Sarah writes on an uncle killed during the Battle of the Bulge during World War II, and of his dog tags only lately being returned by the government.
My mother asked me what I thought she should do with the dog tags. I told her I didn’t know. But what I thought was, I want to hold them for a moment’s reflection and then fling them onto the field where he died.I don't have my father's dog tags, although I think I have seen them somewhere in the memorabilia we have in boxes around the house. He survived the war.
That is where they belong.
But I have been giving away some of the things I have discovered. I gave my nephew a Japanese officer's sword Dad brought back. I also seem to remember him bringing back a Japanese infantry rifle, but I think it is long gone. Over Christmas, I gave my nephew my father's military-issue watch. It was an Elgin, with a canvas strap band.
"That's probably radium," he said when I handed it to him, describing the chipped surfaces on the hands and numerals. I imagine it is, given that no one paid much attention to minimal radiation emissions sixty years ago.
I gave my niece the minor equivalent of the officer's sword. It was a little knife, supposedly to be worn around the neck on a string. It looked like nothing so much as a minuscule version of a Samuri sword. The sheath and the handle were both some sort of hard wood, and the knife could be honed to an incredibly sharp, near razor-like edge.
I often thought about that sword and the knife. My father said he took the knife from a prisoner during the surrender of Japanese troops occupying Korea. That was after the bombs were dropped, and the Japanese held sway on the peninsula until American forces arrived. There would be no way to find that soldier. But the sword supposedly came from the Japanese officer acting as police chief in Seoul then, someone a person with research skills should be able to find. No doubt he would be dead now.
The sword wasn't jeweled or intriguingly decorated. It was simply a sword in the Samuri manner, a long arcing blade with the scabbard and the handle wrapped in wide bands of plum-maroon colored fabric, silk I suppose. It was -- is -- worth nothing but a handful of memories.
I don't know what my nephew, born in the mid-1980s, will do with it, or what my niece will do with the little knife. I suppose it is not my worry.
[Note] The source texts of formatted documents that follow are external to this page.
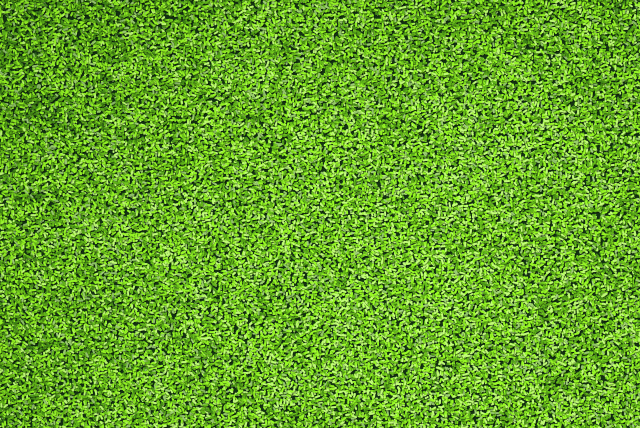
Give the GLSL for this texture, as a WebGL 1 fragment shader.

```glsl
precision highp float;
uniform vec2 u_resolution;

const float CELLS = 98.0;         // grid cells per canvas height
const float HALF_LENGTH = 0.44;   // blade size in cells
const float HALF_WIDTH = 0.23;
const float SOFTNESS = 0.14;      // blade edge blur in cells
const float MAIN_ANGLE = -0.6;
const float ANGLE_SPREAD = 2.7;
const vec2 SHADOW_SHIFT = vec2(0.17, -0.22);

const vec3 SOIL = vec3(0.07, 0.18, 0.07);
const vec3 SHADE = vec3(0.12, 0.27, 0.10);
const vec3 DEEP = vec3(0.23, 0.48, 0.08);
const vec3 LEAF = vec3(0.36, 0.67, 0.09);
const vec3 BRIGHT = vec3(0.55, 0.90, 0.13);
const vec3 PALE = vec3(0.70, 0.91, 0.43);
const vec3 DRY = vec3(0.56, 0.72, 0.44);

float hash(vec2 p) {
  vec3 q = fract(vec3(p.xyx) * vec3(0.1031, 0.1030, 0.0973));
  q += dot(q, q.yzx + 33.33);
  return fract((q.x + q.y) * q.z);
}

float noise(vec2 p) {
  vec2 i = floor(p);
  vec2 f = fract(p);
  f = f * f * (3.0 - 2.0 * f);
  float low = mix(hash(i), hash(i + vec2(1.0, 0.0)), f.x);
  float high = mix(hash(i + vec2(0.0, 1.0)), hash(i + vec2(1.0)), f.x);
  return mix(low, high, f.y);
}

// Distance to a segment centred on the origin
float segment(vec2 p, vec2 direction, float halfLength) {
  float along = clamp(dot(p, direction), -halfLength, halfLength);
  return length(p - direction * along);
}

float cover(float d, float radius, float blur) {
  return 1.0 - smoothstep(radius - blur, radius + blur, d);
}

vec3 grassRamp(float tone) {
  vec3 c = mix(SHADE, DEEP, smoothstep(0.0, 0.15, tone));
  c = mix(c, LEAF, smoothstep(0.15, 0.38, tone));
  c = mix(c, BRIGHT, smoothstep(0.42, 0.66, tone));
  return mix(c, PALE, smoothstep(0.78, 0.93, tone));
}

// Broad light: brightest right of the centre, dim towards the upper left
float broadLight(vec2 uv, vec2 p) {
  float falloff = length((uv - vec2(0.62, 0.36)) * vec2(1.1, 1.0));
  float patches = noise(p * 3.0 + 7.0) - 0.5;
  float clumps = noise(p * 30.0) - 0.5;
  return 0.08 - 0.25 * falloff * falloff + 0.04 * patches + 0.09 * clumps;
}

// Lays one blade and its cast shadow over the colour below
vec3 addBlade(vec3 below, vec2 p, vec2 id, float light, float blur) {
  vec2 centre = vec2(hash(id + 11.3), hash(id + 47.9));
  float angle = MAIN_ANGLE + (hash(id + 83.1) - 0.5) * ANGLE_SPREAD;
  vec2 direction = vec2(cos(angle), sin(angle));
  float halfLength = HALF_LENGTH * mix(0.4, 1.0, hash(id + 129.7));
  vec2 q = p - centre;

  float shadow = cover(segment(q - SHADOW_SHIFT, direction, halfLength), HALF_WIDTH, blur);
  vec3 c = mix(below, below * 0.58, shadow * 0.75);

  float tone = 0.20 + 0.80 * hash(id + 171.3) + light;
  tone += 0.16 * dot(q, direction);
  vec3 blade = grassRamp(tone);
  float dryness = 0.85 * step(0.93, hash(id + 213.7));
  blade = mix(blade, DRY, dryness);
  return mix(c, blade, cover(segment(q, direction, halfLength), HALF_WIDTH, blur));
}

void main() {
  vec2 uv = gl_FragCoord.xy / u_resolution;
  vec2 p = gl_FragCoord.xy / u_resolution.y;
  vec2 grid = p * CELLS;
  vec2 cell = floor(grid);
  float blur = max(SOFTNESS, 0.65 * CELLS / u_resolution.y);
  float light = broadLight(uv, p);

  // Three layers of blades, each scattered over the neighbouring cells
  vec3 color = SOIL;
  for (int layer = 0; layer < 3; layer++) {
    for (int y = -1; y <= 1; y++) {
      for (int x = -1; x <= 1; x++) {
        vec2 home = cell + vec2(float(x), float(y));
        vec2 id = home + float(layer) * vec2(317.0, 541.0);
        color = addBlade(color, grid - home, id, light, blur);
      }
    }
  }

  color *= 1.06 + 0.4 * light;
  gl_FragColor = vec4(clamp(color, 0.0, 1.0), 1.0);
}
```
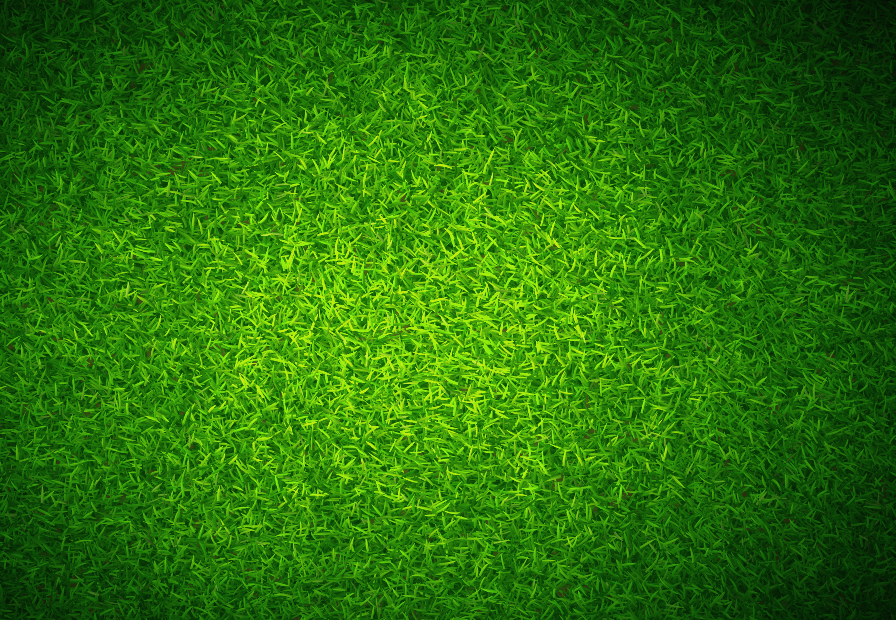
Write a Shadertoy shader that draws this texture.

```glsl
const float TAU = 6.2831853;
const int LAYERS = 11;

float hash(vec2 p) {
    return fract(sin(dot(p, vec2(127.1, 311.7))) * 43758.5453);
}

float valueNoise(vec2 p) {
    vec2 cell = floor(p);
    vec2 f = fract(p);
    f = f * f * (3.0 - 2.0 * f);
    float low = mix(hash(cell), hash(cell + vec2(1.0, 0.0)), f.x);
    float high = mix(hash(cell + vec2(0.0, 1.0)), hash(cell + vec2(1.0)), f.x);
    return mix(low, high, f.y);
}

// Soft pool of light, fading faster towards the right and into the corners
float lawnLight(vec2 uv) {
    vec2 d = uv - vec2(0.455, 0.48);
    vec2 d2 = d * d;
    float fallX = mix(2.6, 3.0, smoothstep(-0.2, 0.2, d.x));
    return 0.83 * exp(-fallX * d2.x - 2.4 * d2.y - 5.0 * d2.x * d2.y);
}

// Tone and warmth to grass colour
vec3 grassColor(float tone, float warmth) {
    float green = clamp(tone, 0.0, 0.93);
    float red = 0.015 + 0.77 * pow(green, 2.4);
    float blue = 0.01 + 0.05 * green;
    vec3 fresh = vec3(red * mix(0.8, 1.2, warmth), green, blue);
    vec3 dry = vec3(0.78, 0.98, 0.42) * green;
    return mix(fresh, dry, smoothstep(0.9, 1.0, warmth) * 0.6);
}

// x: coverage of a tapered, slightly bent blade; y: side; z: place along it
vec3 blade(vec2 p, float angle, float halfLength, float width, float bend, float pixel) {
    vec2 axis = vec2(cos(angle), sin(angle));
    float along = dot(p, axis) / halfLength;
    float across = dot(p, vec2(-axis.y, axis.x));
    across -= bend * halfLength * (along * along - 0.4);
    float taper = width * sqrt(max(0.0, 1.0 - smoothstep(-0.1, 1.0, along)));
    float body = 1.0 - smoothstep(-0.5 * pixel, 0.5 * pixel, abs(across) - taper);
    float ends = 1.0 - smoothstep(0.92, 1.0, abs(along));
    return vec3(body * ends, clamp(across / width, -1.0, 1.0), along);
}

// Lays one sheet of scattered blades over the tone and warmth below
vec2 grassLayer(vec2 below, vec2 p, float depth, float seed, float pixel) {
    float size = 0.0165;
    vec2 grid = p / size + vec2(seed * 0.37, seed * 0.61);
    vec2 home = floor(grid);
    vec2 result = below;
    for (int y = -1; y <= 1; y++) {
        for (int x = -1; x <= 1; x++) {
            vec2 cell = home + vec2(float(x), float(y));
            vec2 key = cell + seed * vec2(17.3, 9.1);
            vec2 jitter = vec2(hash(key), hash(key + 41.3));
            vec2 local = (grid - cell - jitter) * size;
            float lean = 0.5 + 1.4 * valueNoise(cell * 0.12 + 5.0);
            float angle = lean + (hash(key + 83.7) - 0.5) * TAU * 0.62;
            float halfLength = size * mix(0.5, 0.95, hash(key + 13.9));
            float width = mix(0.0012, 0.0021, hash(key + 29.5));
            float bend = (hash(key + 57.1) - 0.5) * 0.35;
            vec3 b = blade(local, angle, halfLength, width, bend, pixel);
            float tone = mix(0.5, 1.06, depth) * mix(0.63, 1.31, hash(key + 71.9));
            tone *= 1.0 + 0.1 * b.y + 0.12 * b.z;
            result = mix(result, vec2(tone, hash(key + 97.3)), b.x);
        }
    }
    return result;
}

void mainImage(out vec4 fragColor, in vec2 fragCoord) {
    vec2 uv = fragCoord / iResolution.xy;
    vec2 p = fragCoord / iResolution.y;
    float pixel = 1.0 / iResolution.y;

    // Shaded thatch, then blades from the roots up
    vec2 turf = vec2(0.36 + 0.2 * valueNoise(p * 160.0), 0.5);
    for (int i = 0; i < LAYERS; i++) {
        float depth = float(i) / float(LAYERS - 1);
        turf = grassLayer(turf, p, depth, float(i) + 1.0, pixel);
    }

    // Clumps and fine tufts vary the light
    float clumps = 0.5 * valueNoise(p * 13.0) + 0.5 * valueNoise(p * 34.0 + 7.0);
    float light = lawnLight(uv) * mix(0.91, 1.13, clumps);
    vec3 color = grassColor(turf.x * light, turf.y);

    // Small brown specks where soil shows through
    float soil = smoothstep(0.8, 0.93, valueNoise(p * 75.0 + 3.0));
    soil *= 1.0 - smoothstep(0.55, 0.8, turf.x);
    color = mix(color, vec3(0.5, 0.42, 0.16) * light, soil * 0.7);

    fragColor = vec4(color, 1.0);
}
```
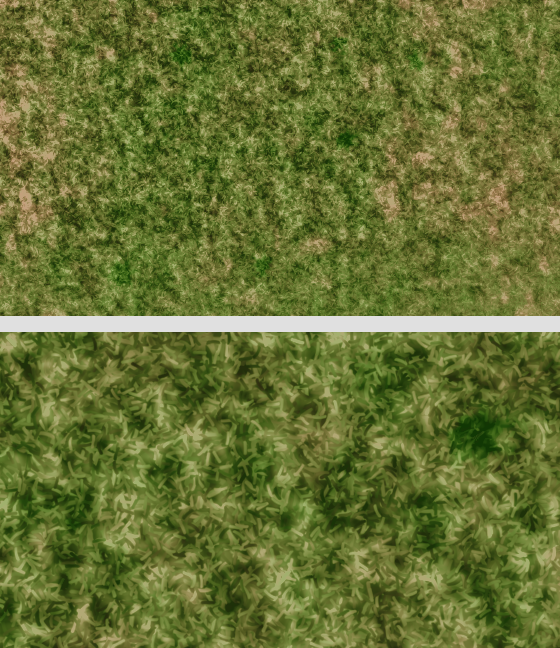
Top: the whole. Bottom: its middle third, enlarged.
Reproduce this texture procedurally as a WebGL 2 fragment shader.

```glsl
#version 300 es
precision highp float;
// Rough summer meadow from above: green tufts, dry straw patches and low weeds.

uniform vec2 u_resolution;
out vec4 fragColor;

const float PI = 3.14159;

vec2 hash2(vec2 p) {
  vec3 q = fract(p.xyx * vec3(0.1031, 0.1030, 0.0973));
  q += dot(q, q.yzx + 33.33);
  return fract((q.xx + q.yz) * q.zy);
}

// Smooth value noise in -1..1
float noise(vec2 p) {
  vec2 cell = floor(p), f = fract(p);
  f = f * f * (3.0 - 2.0 * f);
  float low = mix(hash2(cell).x, hash2(cell + vec2(1, 0)).x, f.x);
  float high = mix(hash2(cell + vec2(0, 1)).x, hash2(cell + vec2(1, 1)).x, f.x);
  return 2.0 * mix(low, high, f.y) - 1.0;
}

float fbm(vec2 p) {
  float sum = 0.0, gain = 0.6;
  for (int i = 0; i < 3; i++) {
    sum += gain * noise(p);
    p = p * 2.07 + 17.3;
    gain *= 0.55;
  }
  return sum;
}

// Lays one layer of short curved blades over tone = (lightness, dryness)
vec2 layBlades(vec2 tone, vec2 p, float size, float seed, float pixel) {
  vec2 q = p / size, home = floor(q);
  float soft = 0.06 + 0.5 * pixel / size;
  for (int y = -1; y <= 1; y++) {
    for (int x = -1; x <= 1; x++) {
      vec2 id = home + vec2(x, y);
      vec2 place = hash2(id + seed);
      vec2 look = hash2(id + seed + 71.7);
      float angle = (look.x - 0.5) * PI;
      vec2 along = vec2(sin(angle), cos(angle));
      vec2 d = q - id - place;
      float t = dot(d, along);
      float across = dot(d, vec2(along.y, -along.x)) + (place.x - 0.5) * 0.6 * t * t;
      float dist = length(vec2(across, max(abs(t) - 0.6, 0.0)));
      float cover = 1.0 - smoothstep(0.17 - soft, 0.17 + soft, dist);
      vec2 bladeTone = 2.0 * vec2(look.y, fract(look.y * 7.3 + place.y)) - 1.0;
      tone = mix(tone, bladeTone, cover);
    }
  }
  return tone;
}

// Sparse leafy rosettes: x = coverage, y = leaf light and shade
vec2 weeds(vec2 p, float size) {
  vec2 q = p / size, id = floor(q);
  vec2 place = hash2(id + 5.1), kind = hash2(id + 43.9);
  vec2 d = fract(q) - 0.3 - 0.4 * place;
  float leaves = cos(atan(d.y, d.x) * 7.0 + 6.0 * kind.y);
  float radius = mix(0.09, 0.16, kind.y) + 0.02 * leaves + 0.05 * noise(p * 70.0);
  float cover = 1.0 - smoothstep(radius * 0.6, radius * 1.2, length(d));
  return vec2(cover * step(kind.x, 0.3), leaves);
}

// Lightness ramp from deep shade to bleached straw; z is about -2..2
vec3 meadowRamp(float z) {
  vec3 c = mix(vec3(0.14, 0.18, 0.045), vec3(0.20, 0.25, 0.07), smoothstep(-2.5, -1.6, z));
  c = mix(c, vec3(0.30, 0.35, 0.11), clamp((z + 1.6) / 0.8, 0.0, 1.0));
  c = mix(c, vec3(0.40, 0.43, 0.175), clamp((z + 0.8) / 0.7, 0.0, 1.0));
  c = mix(c, vec3(0.455, 0.49, 0.225), clamp((z + 0.1) / 0.55, 0.0, 1.0));
  c = mix(c, vec3(0.53, 0.54, 0.28), clamp((z - 0.45) / 0.55, 0.0, 1.0));
  return mix(c, vec3(0.68, 0.67, 0.45), clamp((z - 1.0) / 0.9, 0.0, 1.0));
}

void main() {
  vec2 p = gl_FragCoord.xy / u_resolution.y;
  float pixel = 1.0 / u_resolution.y;
  float aspect = u_resolution.x / u_resolution.y;

  // Broad zones: dry left edge, browner right side, lush lower strip
  float leftEdge = 1.0 - smoothstep(0.0, 0.35, p.x);
  float rightSide = smoothstep(0.5, 0.95, p.x / aspect);
  float lush = 1.0 - smoothstep(0.0, 0.4, p.y);
  float region = fbm(p * vec2(5.0, 3.0) + 3.7);
  float dryZone = 0.9 * region + 0.8 * leftEdge + 0.6 * rightSide - 0.5 * lush - 0.25;

  // Fine blades
  vec2 tone = vec2(-0.6, 0.0);
  for (int i = 0; i < 4; i++) {
    float layer = float(i);
    tone = layBlades(tone, p + 0.0037 * layer, 0.017 - 0.0025 * layer, 19.0 * layer, pixel);
  }

  // Tufts lit from the upper right
  vec2 warped = p + 0.008 * vec2(noise(p * 45.0), noise(p * 45.0 + 31.0));
  float clump = noise(warped * vec2(34.0, 27.0));
  float relief = noise(warped * 52.0) - noise(warped * 52.0 + vec2(0.35, 0.45));
  float grain = noise(p * 120.0 + 9.0);

  // Bleached patches, one worn spot and scattered weeds
  float bleach = noise(warped * vec2(25.0, 18.0) + 57.0) + 0.35 * dryZone;
  float straw = smoothstep(0.35, 0.9, bleach);
  float spotEdge = length((p - vec2(0.565 * aspect, 0.225)) * vec2(0.9, 1.15));
  float spot = 1.0 - smoothstep(0.02, 0.06, spotEdge + 0.018 * noise(p * 40.0));
  vec2 weed = weeds(p, 0.24);

  float contrast = 1.08 - 0.25 * lush - 0.2 * rightSide;
  float light = contrast * (1.2 * tone.x + 0.85 * grain + 1.05 * clump + 0.9 * relief);
  light += 0.25 * dryZone + 0.3 * lush + 0.9 * straw + 1.1 * spot;
  light += weed.x * (0.35 * weed.y - 0.5);

  float dry = 0.9 * dryZone + 0.7 * tone.y + 0.7 * noise(warped * 21.0 + 80.0);
  dry += 1.3 * straw + 1.6 * spot - 2.0 * weed.x;

  vec3 colour = meadowRamp(light) + clamp(dry, -2.2, 2.8) * vec3(0.033, -0.016, 0.014);
  fragColor = vec4(clamp(colour, 0.0, 1.0), 1.0);
}
```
Somehow, that thought allows me a shiver of comprehension of what might have gone through my friend's mind when she thought about flinging the dog tags back into the bloody ground of the Bulge.